King Abdullah to address Shoura Council today


“King Abdullah has paid great attention to promoting and empowering the Shoura Council for which we are highly indebted,” said Abdullah Al-Asheikh, Shoura chairman, yesterday. The king, he said, will explain the Kingdom’s internal and external policies in his speech and unveil his economic, social and political reform plans.

Al-Asheikh, in a press statement, said he appreciated the role and the efforts of the king in supporting the Shoura, while underlining “the important role being played by the Shoura Council as a legislative body.”

The Shoura takes decisions after elaborate discussions on issues and affairs that concern the country, he added.

King Abdullah will deliver his address this afternoon. The king’s speech will be preceded by an address by the Shoura chairman, who will briefly outline the past achievements of the council.

The Shoura is an appointed body that advises the Saudi government on important issues and enacts legislation. Formed in 1993 by a royal decree, the Shoura Council consists of 150 members appointed by the king for four-year terms.

Members according to their expertise are assigned to various committees that deal with human rights, education, culture, information, health, foreign affairs, security, administration, Islamic affairs, economy and finance.

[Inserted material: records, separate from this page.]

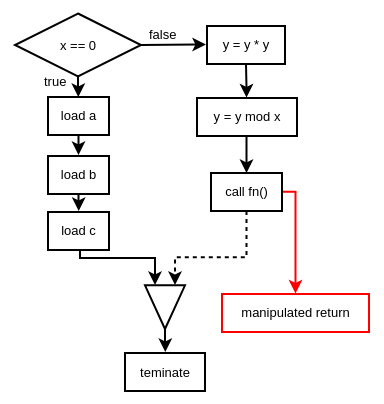
<!DOCTYPE html>
<html lang="en">
<head>
<meta charset="utf-8">
<title>Control flow diagram</title>
<style>
:root { --ink: #000; --alert: #f00; --paper: #fff; }
* { box-sizing: border-box; }
html, body { margin: 0; overflow: hidden; background: var(--paper); }
.flowchart {
  position: relative; width: 384px; height: 404px; overflow: hidden;
  background: var(--paper); color: var(--ink);
  font: 13px/16px "Liberation Sans", Arial, sans-serif;
}
.connectors { position: absolute; inset: 0; display: block; }
.shape, .flow { fill: none; stroke: var(--ink); stroke-width: 2; }
.flow.dashed { stroke-dasharray: 4 4; }
.flow.alert { stroke: var(--alert); }
.head { fill: var(--ink); }
.head.alert { fill: var(--alert); }
.node, .decision, .label { position: absolute; white-space: nowrap; }
.node, .decision { display: flex; align-items: center; justify-content: center; }
.node { height: 40px; border: 2px solid var(--ink); }
.decision { left: 14px; top: 13px; width: 128px; height: 66px; }
.load-a { left: 47px; top: 96px; width: 63px; }
.load-b { left: 47px; top: 155px; width: 63px; }
.load-c { left: 47px; top: 211px; width: 63px; }
.square { left: 206px; top: 25px; width: 80px; }
.modulo { left: 196px; top: 97px; width: 102px; }
.call { left: 210px; top: 172px; width: 73px; }
.return { left: 221px; top: 293px; width: 149px; border-color: var(--alert); }
.terminate { left: 124px; top: 352px; width: 82px; padding-top: 2px; }
.label-false { left: 149px; top: 27px; }
.label-true { left: 44px; top: 74px; }
</style>
</head>
<body>
<main class="flowchart">
  <svg class="connectors" width="384" height="404" viewBox="0 0 384 404" aria-hidden="true">
    <defs>
      <path id="arrowhead" d="M0 0L-7 -14L0 -10.5L7 -14Z"/>
    </defs>
    <polygon class="shape" points="78,13.5 141,45 78,76.5 15,45"/>
    <polygon class="shape" points="145,285.3 185,285.3 165,329"/>

    <path class="flow" d="M141 45L196 44.5"/>
    <path class="flow" d="M78 76V88M78.5 135V146M78.5 194V202"/>
    <path class="flow" d="M80 250V258H155V276"/>
    <path class="flow" d="M246 64L246.5 88M246.5 136V163"/>
    <path class="flow dashed" d="M246.5 211V257.3H175V276"/>
    <path class="flow alert" d="M282 191.7H295.5V284"/>
    <path class="flow" d="M165 329V343"/>

    <g class="head">
      <use href="#arrowhead" transform="translate(206 44.5) rotate(-90)"/>
      <use href="#arrowhead" x="78.3" y="97"/>
      <use href="#arrowhead" x="78.5" y="155"/>
      <use href="#arrowhead" x="78.7" y="211"/>
      <use href="#arrowhead" x="155" y="285"/>
      <use href="#arrowhead" x="175" y="285"/>
      <use href="#arrowhead" x="246.5" y="97.5"/>
      <use href="#arrowhead" x="246.5" y="173"/>
      <use href="#arrowhead" x="165.3" y="352"/>
    </g>
    <use class="head alert" href="#arrowhead" x="295.5" y="293.5"/>
  </svg>

  <div class="decision">x == 0</div>
  <span class="label label-false">false</span>
  <span class="label label-true">true</span>

  <div class="node load-a">load a</div>
  <div class="node load-b">load b</div>
  <div class="node load-c">load c</div>

  <div class="node square">y = y * y</div>
  <div class="node modulo">y = y mod x</div>
  <div class="node call">call fn()</div>
  <div class="node return">manipulated return</div>

  <div class="node terminate">teminate</div>
</main>
</body>
</html>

Multinationals (MNCs) in emerging markets, previously little-known outside their own countries or regions despite their colossal size, are now challenging the mega corporations of the West. They are seen as becoming global champions in many industries. Attributing the growth to the confidence and scale of MNCs in emerging markets, the study says that ten largest emerging market companies had combined revenues of $ 1 trillion in 2008 – more than the GDPs of Australia or The Netherlands.
Other trends include the rise of sovereign wealth funds, private equity and hedge funds as the new power brokers. Their combined assets quadrupled between 2000 and 2007 to reach $ 11.5 trillion. However, in the short-term, hedge funds and private equity firms will be under pressure.


“We expect private equity and sovereign wealth funds to first stabilize after dealing with the immediate impact of the credit crisis and then to take bold positions in various industries and economies with a long term view. The funds that overcome the current challenges of economic uncertainty and its impact on their holdings and develop a clear strategy for putting money to work in difficult credit conditions will have bird’s eye view of the emerging macroeconomic landscape.”


Leave a Reply

Your email address will not be published. Required fields are marked *